The Hippies Who Meant It
An unconventional introduction
You can find a glimpse of the world of The Hippies Who Meant if you go to Andrea’s Gypsy YaYa page about the Domes of the South Mountain here and carry on to the lengthy exchange of comments at the end of the photo essay, you will find more than just nostalgia for a decade gone. Andrea, whose blog is about decorating one’s personal space, is a next generation example of the best in hippiness: the desire to make something beautiful out of one’s family, home and life.
The Hippies Who Meant It is fiction, but it reflects much that really happened, and is still happening.
A more conventional introduction
The following kind assessment is by Sylvia McCluskey, editor extraordinary, who plowed her way through the MS, reconciling it to standard literary practice with great skill, despite provocation never once descending to the level of commenting, “That’s the umpteenth time you’ve made that comma mistake, you dimwit!”
The Hippies Who Meant It is a novel that takes readers through the life experiences of a number of young people within the hippie culture of 1960s Nova Scotia, all of whom, after harrowing experiences in their own histories, come together and make a life for themselves. The story is viewed through the eyes of multiple parties as they seek escape, solace, self-discovery, personal growth, and new beginnings as a means of finding their place in life and ultimately making peace with their pasts, all against a backdrop of rampant social change, survival and family issues, injustice and prejudice, the emotional impacts of war, and the burden of self-expectations.
We watch the impressions and insights of the main characters as they evolve, heal, and navigate the joys and challenges of their experiences, which in many ways reflect the reality of all our lives—love, death, fear, friendship, betrayal, despair—making the story very relatable, and I believe it will resonate strongly with the targeted readers.
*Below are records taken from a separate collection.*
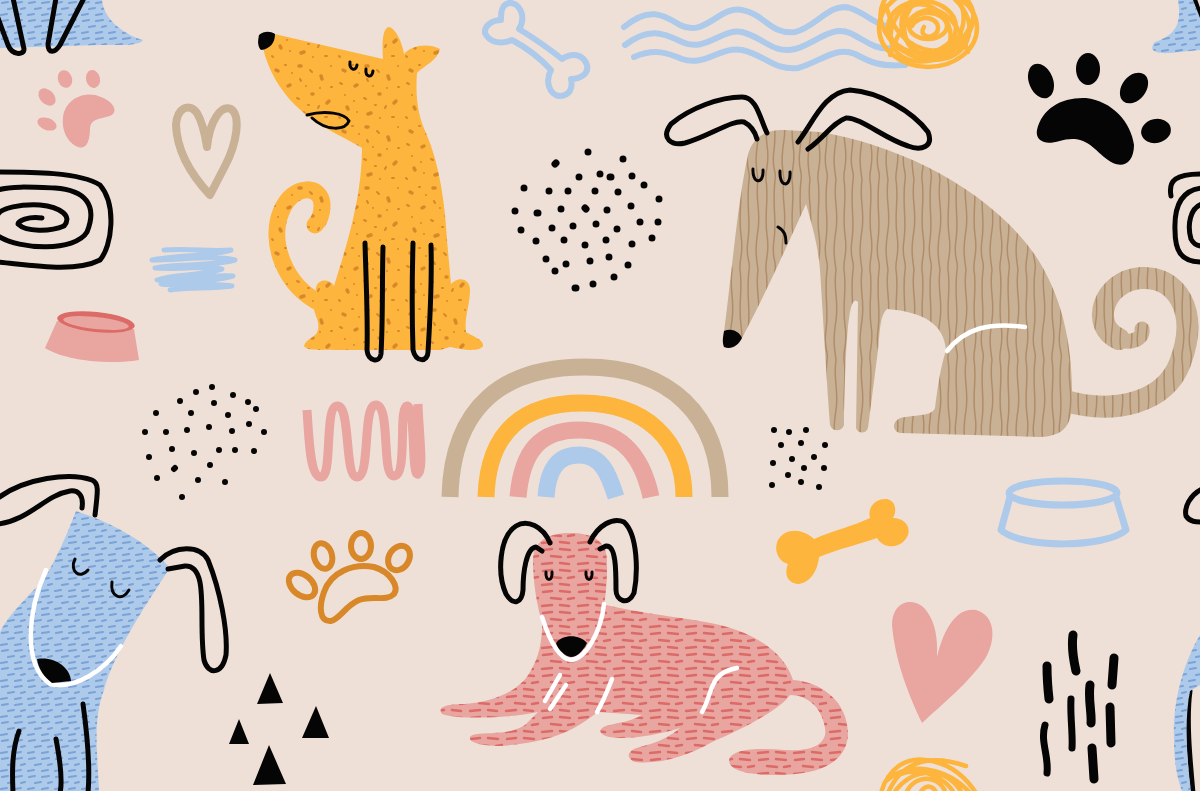
<!DOCTYPE html>
<html lang="en">
<head>
<meta charset="utf-8">
<title>Doodle dogs pattern</title>
<style>
:root{--sand:#eee0d7;--ink:#050505;--white:#fff;--yellow:#fdb53d;--amber:#d98829;--tan:#c9b196;--bark:#b08d68;--pink:#e9a5a0;--coral:#dc6a66;--blue:#aecaea;--denim:#7ba2d6}
html,body{margin:0;overflow:hidden;background:var(--sand)}
svg{display:block;width:1200px;height:791px}
.line{fill:none;stroke-linecap:round;stroke-linejoin:round}
.ink{stroke:var(--ink);stroke-width:5}
.thin{stroke:var(--ink);stroke-width:3}
.white{stroke:var(--white);stroke-width:4.5}
.blue{stroke:var(--blue);stroke-width:6}
.arc{fill:none;stroke-width:17}
.black{fill:var(--ink)}
.dots{fill:none;stroke:var(--ink);stroke-linecap:round}
.speckled{fill:url(#speckle)}
.striped{fill:url(#stripe)}
.dashed-pink{fill:url(#pinkDash)}
.dashed-blue{fill:url(#blueDash)}
</style>
</head>
<body>
<svg viewBox="0 0 1200 791" role="img" aria-label="Pattern of doodled dogs, bones, paws, hearts and bowls">
<defs>
<pattern id="speckle" width="67" height="61" patternUnits="userSpaceOnUse">
<rect width="67" height="61" fill="var(--yellow)"/>
<g fill="none" stroke="var(--amber)" stroke-linecap="round">
<path stroke-width="3.5" d="M8 9l2 1M31 5h2M53 15l1 3M20 25l2-1M44 33h1M61 40l-2 2M12 46l1 2M33 53l3-1"/>
<path stroke-width="2" d="M17 4h1M42 9l2 2M63 5h0M5 22l2 1M32 18l1 2M63 26h1M10 34h0M29 37l2 1M50 47l1-2M22 51h0M57 56h2M4 56l1 1M38 25h0M52 27h0M45 57h0M24 12h0M19 40h0M40 44h1"/>
</g>
</pattern>
<pattern id="stripe" width="26" height="90" patternUnits="userSpaceOnUse">
<rect width="26" height="90" fill="var(--tan)"/>
<path d="M4 0C1 20 7 30 4 50S2 75 4 90M12 0C15 18 10 35 13 55S11 78 12 90M21 0C18 25 23 40 20 60S23 80 21 90" fill="none" stroke="var(--bark)" stroke-width="1.5"/>
</pattern>
<pattern id="pinkDash" width="36" height="21" patternUnits="userSpaceOnUse">
<rect width="36" height="21" fill="var(--pink)"/>
<path d="M3 4l9-1M20 3l10 1M11 10l10 1M28 11l6-1M2 18l10-1M20 17l9 1" fill="none" stroke="var(--coral)" stroke-width="2.5" stroke-linecap="round"/>
</pattern>
<pattern id="blueDash" width="27" height="18" patternUnits="userSpaceOnUse">
<rect width="27" height="18" fill="var(--blue)"/>
<path d="M2 3l6-1M15 3l7-1M8 9l6-1M21 9l4-1M1 15l6-1M15 15l6-1" fill="none" stroke="var(--denim)" stroke-width="2" stroke-linecap="round"/>
</pattern>
</defs>
<rect width="1200" height="791" fill="var(--sand)"/>

<g id="yellow-dog">
<path class="line" stroke="url(#speckle)" stroke-width="17" d="M322 304C284 286 269 242 281 212C293 182 323 185 322 206C322 214 319 221 315 225"/>
<path class="speckled" d="M270 33L383 59C382 45 382 28 389 27C396 28 403 45 404 54C412 45 428 43 440 49C438 60 425 65 417 73C415 100 419 118 426 133C440 165 445 205 447 240L451 284C458 276 470 278 470 290C470 305 464 318 466 332C474 337 484 340 483 346C480 352 462 350 450 347L440 350H335C325 349 308 352 304 346C306 338 316 338 318 330C320 320 314 315 314 308L316 288C318 278 330 279 334 286C345 250 362 200 362 148C340 135 315 125 295 105C280 90 268 70 263 48Z"/>
<path class="black" d="M259 35C264 31 270 31 275 34C275 43 270 49 261 50C257 46 258 40 259 35Z"/>
<path class="line thin" d="M350 62C349 70 356 72 357 65M366 69C365 77 372 79 373 71M307 115C325 110 345 113 349 121C345 131 326 131 312 118"/>
<path class="line ink" d="M365 243C366 280 368 320 367 350C368 362 380 363 381 354C383 320 382 280 383 247M413 243C412 280 412 320 413 350C416 363 428 362 428 352C430 320 432 280 431 245"/>
</g>

<g id="tan-dog">
<path class="line" stroke="url(#stripe)" stroke-width="22" d="M1062 400C1116 416 1165 402 1180 363C1200 310 1176 276 1141 278C1102 281 1090 327 1119 339"/>
<path class="line" stroke="url(#stripe)" stroke-width="15" d="M1117 339C1132 345 1144 338 1142 329"/>
<path class="striped" d="M724 332C732 270 738 200 748 155C752 138 765 129 785 130L820 132C900 145 990 190 1035 255C1062 295 1073 345 1072 400C1072 425 1065 436 1040 437L900 433C890 430 893 418 905 417C920 415 933 415 935 408C938 385 940 370 946 350C944 325 925 312 887 309C880 315 880 330 878 350L868 428C866 434 858 434 856 428L858 302C850 294 846 320 844 425C842 432 832 432 830 425C826 370 822 300 820 270C818 245 812 225 806 204C785 250 765 295 742 338Z"/>
<path class="black" d="M724 331C731 328 739 331 742 338C738 346 731 350 724 347C722 342 723 337 724 331Z"/>
<path class="line ink" d="M767 133C760 119 757 97 742 97C720 97 690 108 671 124C660 139 672 146 685 143C708 137 733 119 744 122C750 125 755 132 757 139M798 142C813 123 824 92 850 90C880 92 913 112 928 132C934 147 921 151 908 146C885 139 860 117 846 118C832 123 824 138 808 149"/>
<path class="line thin" d="M753 169C752 184 764 185 763 170M780 171C779 188 791 188 790 172M778 227C785 231 786 236 786 243"/>
<path class="line white" d="M947 351C965 328 990 322 1025 327"/>
</g>

<g id="pink-dog">
<path class="dashed-pink" d="M606 605C650 615 690 618 720 625C760 635 785 655 793 680C820 682 848 700 848 735C846 765 815 776 770 775C745 774 729 770 729 760C732 748 760 748 785 750C810 752 828 745 825 728C822 708 808 695 790 695C780 710 740 730 712 742C690 755 660 765 635 762C625 758 627 750 640 747C660 742 672 735 680 728C665 733 640 738 620 738C600 738 595 730 606 726C620 722 630 722 642 715L598 712C580 725 560 742 500 746C480 746 468 742 470 737C475 730 505 738 525 725L538 712C510 718 460 720 442 714C436 706 450 704 465 704C495 702 520 690 530 672C540 655 543 640 542 610Z"/>
<path class="dashed-pink" d="M533 560C533 540 550 533 570 533C592 533 606 540 607 560C608 600 600 630 590 648C580 663 562 663 552 648C540 625 533 590 533 560Z"/>
<path class="line white" d="M542 617C550 642 559 659 571 660C585 659 601 633 604 604M560 675L545 701M566 685L550 709M612 679C607 692 603 702 597 712M737 668C708 673 713 694 702 712"/>
<path class="black" d="M556 643C562 634 580 634 587 643C583 651 577 657 571 657C565 656 558 650 556 643Z"/>
<path class="line thin" d="M546 572C545 582 553 582 552 572M586 572C585 582 593 582 592 572"/>
<path class="line ink" d="M550 543C543 526 527 519 516 526C499 537 497 574 506 594C514 607 522 602 523 590C523 573 526 548 536 547L542 551M590 542C598 525 613 517 624 522C638 535 638 573 634 593C628 606 616 601 616 590C616 570 616 545 606 546L600 549"/>
</g>

<g id="blue-dog">
<path class="dashed-blue" d="M76 511C65 540 55 560 45 578C25 600 8 615 0 632V791H99C98 760 92 720 104 690C112 660 135 620 170 568C145 540 110 522 76 511Z"/>
<path class="line white" d="M46 570C28 610 22 664 50 684C75 690 105 670 121 646"/>
<path class="black" d="M37 659C54 656 70 667 71 681L52 683C44 677 38 668 37 659Z"/>
<path class="line thin" d="M75 559C69 571 80 580 88 570M112 582C110 597 122 602 129 590"/>
<path class="line ink" d="M-2 498C25 478 70 472 92 480C99 483 98 490 95 515M82 508C84 495 78 490 70 491C45 495 30 520 -2 524M160 560C175 545 200 545 208 560C220 590 228 630 226 655C222 675 208 675 204 660C198 620 210 565 185 566L168 569M83 704C88 740 90 770 88 793M56 739C60 760 63 780 60 793M19 731C12 750 12 770 13 793"/>
</g>
<g id="blue-dog-edges">
<path class="dashed-blue" d="M0 0H102C104 20 125 35 143 40C140 46 120 45 100 45L0 48Z"/>
<path class="line ink" d="M-2 18L8 45C12 55 24 56 24 49L13 -2M56 -2L48 44C48 54 55 53 60 45L84 -2M1194 -2L1201 18M1190 691C1186 720 1190 760 1193 793M1202 489C1190 495 1184 507 1186 516C1190 522 1196 522 1202 522"/>
<path class="dashed-blue" d="M1178 0C1182 25 1175 35 1155 42C1148 50 1155 54 1170 53L1200 50V18L1193 0Z"/>
<path class="dashed-blue" d="M1200 635C1185 660 1172 700 1174 740C1174 765 1178 780 1182 791H1191C1187 760 1184 720 1190 691L1200 685Z"/>
</g>

<g id="paws">
<g fill="var(--pink)">
<ellipse cx="47" cy="97" rx="7" ry="10" transform="rotate(-45 47 97)"/><ellipse cx="65" cy="79" rx="7" ry="9" transform="rotate(-20 65 79)"/><ellipse cx="93" cy="79" rx="7" ry="9" transform="rotate(-15 93 79)"/><ellipse cx="47" cy="124" rx="10" ry="6" transform="rotate(20 47 124)"/>
<path d="M64 112C70 96 88 91 101 97C114 102 119 112 110 116C99 119 91 119 90 128C90 140 87 150 78 147C66 142 60 127 64 112Z"/>
</g>
<g class="black">
<ellipse cx="1041" cy="81" rx="12" ry="18" transform="rotate(-22 1041 81)"/><ellipse cx="1088" cy="69" rx="12" ry="16"/><ellipse cx="1134" cy="88" rx="12" ry="17" transform="rotate(38 1134 88)"/><ellipse cx="1156" cy="131" rx="15" ry="12" transform="rotate(-12 1156 131)"/>
<path d="M1037 130C1042 108 1062 97 1086 98C1112 101 1131 122 1134 145C1134 162 1124 168 1113 163C1098 155 1092 141 1075 139C1062 138 1053 145 1044 142C1038 140 1036 135 1037 130Z"/>
</g>
<g fill="none" stroke="var(--amber)" stroke-width="6">
<ellipse cx="302" cy="585" rx="10" ry="15" transform="rotate(-50 302 585)"/><ellipse cx="323" cy="556" rx="9" ry="13" transform="rotate(-15 323 556)"/><ellipse cx="361" cy="546" rx="10" ry="13"/><ellipse cx="399" cy="558" rx="10" ry="13" transform="rotate(32 399 558)"/>
<path d="M324 592C331 572 353 563 374 567C391 572 399 587 394 594C386 602 373 595 359 600C345 606 341 618 331 621C319 622 319 606 324 592Z"/>
</g>
</g>

<g id="hearts">
<path class="line" stroke="var(--tan)" stroke-width="8" d="M207 147C210 120 221 105 231 109C241 116 237 143 225 166L210 195C196 180 177 155 176 125C177 108 189 102 197 113C203 123 205 134 207 147Z"/>
<path fill="var(--pink)" d="M937 657C945 624 959 607 976 610C995 615 997 639 985 659C970 681 945 702 922 723C909 696 895 661 892 625C892 603 909 597 922 606C935 618 938 637 937 657Z"/>
</g>

<g id="bones">
<path class="line blue" d="M519 29C527 16 519 2 509 3C501 5 501 13 501 20C492 20 484 26 485 33C490 44 503 44 512 40C527 48 541 59 551 70C545 81 549 94 559 96C570 96 573 88 571 79C580 79 589 74 587 65C583 54 572 52 562 59C547 47 532 37 519 29Z"/>
<path fill="var(--yellow)" d="M814 539C835 530 853 526 870 518C867 507 876 498 887 499C896 501 897 511 893 518C903 518 911 525 908 535C902 549 884 550 877 538C857 545 838 549 819 557C818 569 811 583 798 584C787 583 784 574 788 564C779 562 773 551 778 540C786 527 803 529 814 539Z"/>
</g>

<g id="bowls">
<path fill="var(--pink)" d="M57 321L45 348C66 361 110 365 139 360L134 329Z"/>
<ellipse cx="96" cy="322" rx="39" ry="10" transform="rotate(6 96 322)" fill="var(--coral)"/>
<ellipse cx="96" cy="323" rx="33" ry="6" transform="rotate(6 96 323)" fill="var(--pink)"/>
<g class="line" stroke="var(--blue)" stroke-width="7"><ellipse cx="1063" cy="493" rx="54" ry="12"/><path d="M1010 497L1001 530C1022 549 1106 548 1126 530L1116 497"/></g>
</g>

<g id="rainbow" class="arc">
<path stroke="var(--tan)" d="M450 497C452 405 505 367 585 367C670 367 720 415 720 497"/>
<path stroke="var(--yellow)" d="M486 497C488 430 525 403 582 403C645 403 684 440 684 497"/>
<path stroke="var(--pink)" d="M518 497C522 451 540 430 579 430C625 430 643 460 651 497"/>
<path stroke="var(--blue)" d="M546 497C548 470 557 455 579 455C602 455 609 475 616 497"/>
</g>

<g id="yarn" class="line" stroke="var(--yellow)" stroke-width="4.5">
<g class="blue"><path d="M624 27C650 5 665 16 680 25C705 38 720 5 742 10C765 14 770 35 795 32C815 28 830 2 850 8C865 13 872 22 886 26M625 45C650 26 665 34 682 42C705 53 722 28 742 32C765 38 772 54 795 49C815 44 830 25 850 33C865 40 876 51 892 48M634 57C655 48 668 53 682 59C705 67 720 46 742 50C765 55 775 71 798 68C820 62 835 46 855 54C870 62 880 67 905 65"/></g>
<ellipse cx="928" cy="28" rx="49" ry="39"/><ellipse cx="925" cy="22" rx="46" ry="36" transform="rotate(25 925 22)"/><ellipse cx="932" cy="26" rx="44" ry="32" transform="rotate(-30 932 26)"/><ellipse cx="922" cy="27" rx="34" ry="26"/><ellipse cx="934" cy="23" rx="28" ry="34" transform="rotate(30 934 23)"/><ellipse cx="926" cy="30" rx="22" ry="28" transform="rotate(-40 926 30)"/><ellipse cx="928" cy="26" rx="19" ry="13"/><path d="M886 6C900 60 960 66 973 18M890 55C910 -5 950 -5 968 52M912 26C920 12 943 18 937 32C930 41 918 35 924 27"/>
<path d="M881 793C888 768 906 757 926 760C950 763 965 776 976 793M888 793C900 765 925 752 966 766M894 793C910 768 945 764 962 793M885 782C910 758 950 770 970 793M906 793C915 774 938 774 946 793M898 775C925 764 948 782 954 793M920 793C926 783 934 786 936 793"/>
</g>

<g id="squiggles" class="line">
<path stroke="var(--pink)" stroke-width="9" stroke-linecap="butt" d="M307 410C309 440 310 477 321 477C333 477 324 407 337 406C351 404 344 477 357 477C371 477 362 404 376 405C391 406 381 476 394 476C408 476 398 407 407 406C416 405 411 477 418 474C424 470 419 435 418 404"/>
<path stroke="var(--blue)" stroke-width="5" d="M164 250C190 248 212 252 231 250C208 257 175 255 152 260C180 260 215 255 235 260C210 267 175 263 155 268C185 270 210 265 222 269C200 276 175 274 157 280C185 279 215 274 233 276C208 283 182 282 161 284C185 287 215 282 232 286C210 289 190 287 170 290"/>
<path class="ink" d="M42 218C28 216 18 221 18 224C26 232 50 232 64 226C73 216 60 207 40 205C20 204 2 208 -2 214M-2 236C20 250 75 252 87 232C98 205 85 190 55 188C30 187 10 186 -2 190M-2 172C30 172 80 172 100 185C117 205 112 246 100 260C75 273 30 265 -2 262"/>
<path class="ink" d="M1171 196C1168 180 1176 174 1202 174M1202 188C1182 190 1174 205 1175 230C1175 250 1180 262 1202 262M1202 204C1190 208 1187 225 1191 239C1194 245 1198 246 1202 246"/>
</g>

<g id="dot-clusters" class="dots">
<path stroke-width="7" d="M588 152h0M556 163l-1 1M623 159h0M579 177h0M600 174h0M610 177h1M632 176h0M524 188h0M549 191h0M568 191h0M595 191h0M618 192h0M644 185h0M659 199h0M515 211h0M537 213l1 0M561 209h0M585 208l1 1M607 210h0M631 206h0M521 230h0M552 228h0M573 226h0M596 224h0M617 229h0M640 222h0M658 222h0M652 238h0M536 241h0M564 240h0M585 245h0M606 240h0M632 244h0M628 265h0M546 259h0M566 264h0M590 261h0M609 257h0M555 271h0M593 284h0M614 277h0M575 288h1"/>
<path stroke-width="6" d="M212 387h0M196 392h0M180 401h0M214 403h0M233 395h0M248 402h0M156 413h0M191 413h0M228 415h0M256 409h0M145 432h0M166 432h0M187 430h0M209 427h0M232 431h0M249 424h0M264 432h0M149 457h0M172 449h0M194 453h0M219 450h0M235 450h0M254 451h0M175 468l-1 1M210 465h0M157 478h0M198 480h0M225 482h0M182 497h0M774 430h0M789 432h0M806 430h0M781 445h0M801 443h0M825 445h0M773 463h0M792 459h0M814 457h0M804 468h0M824 468h0M772 485h0M788 475h0M801 482h0M819 487h0"/>
</g>

<g id="triangles" class="black">
<polygon points="270,673 283,703 257,704"/><polygon points="239,719 249,744 229,744"/><polygon points="316,706 329,738 302,738"/><polygon points="269,745 286,784 253,785"/>
</g>
<g id="brush-marks" class="line" stroke="var(--ink)" stroke-width="9">
<path d="M1073 635C1071 650 1074 662 1076 671M1047 666C1047 680 1048 690 1049 699M1114 658L1112 685M1090 685C1088 700 1092 713 1091 723M1110 707L1111 743M1092 748L1094 779"/>
<path stroke-width="7" d="M1071 699C1070 715 1073 735 1072 748M1045 725C1040 742 1049 755 1047 773"/>
</g>
</svg>
</body>
</html>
The twists and turns of the main characters’ respective personal journeys are often unexpected and surprising; they weave an intriguing tapestry that keeps the reader turning the pages. One cannot but root for them as they make their way through their often bewildering emotional and physical struggles to ultimately triumph.
Sylvia has my unstinting recommendation. Find her website at: http://www.ladysilverediting.com.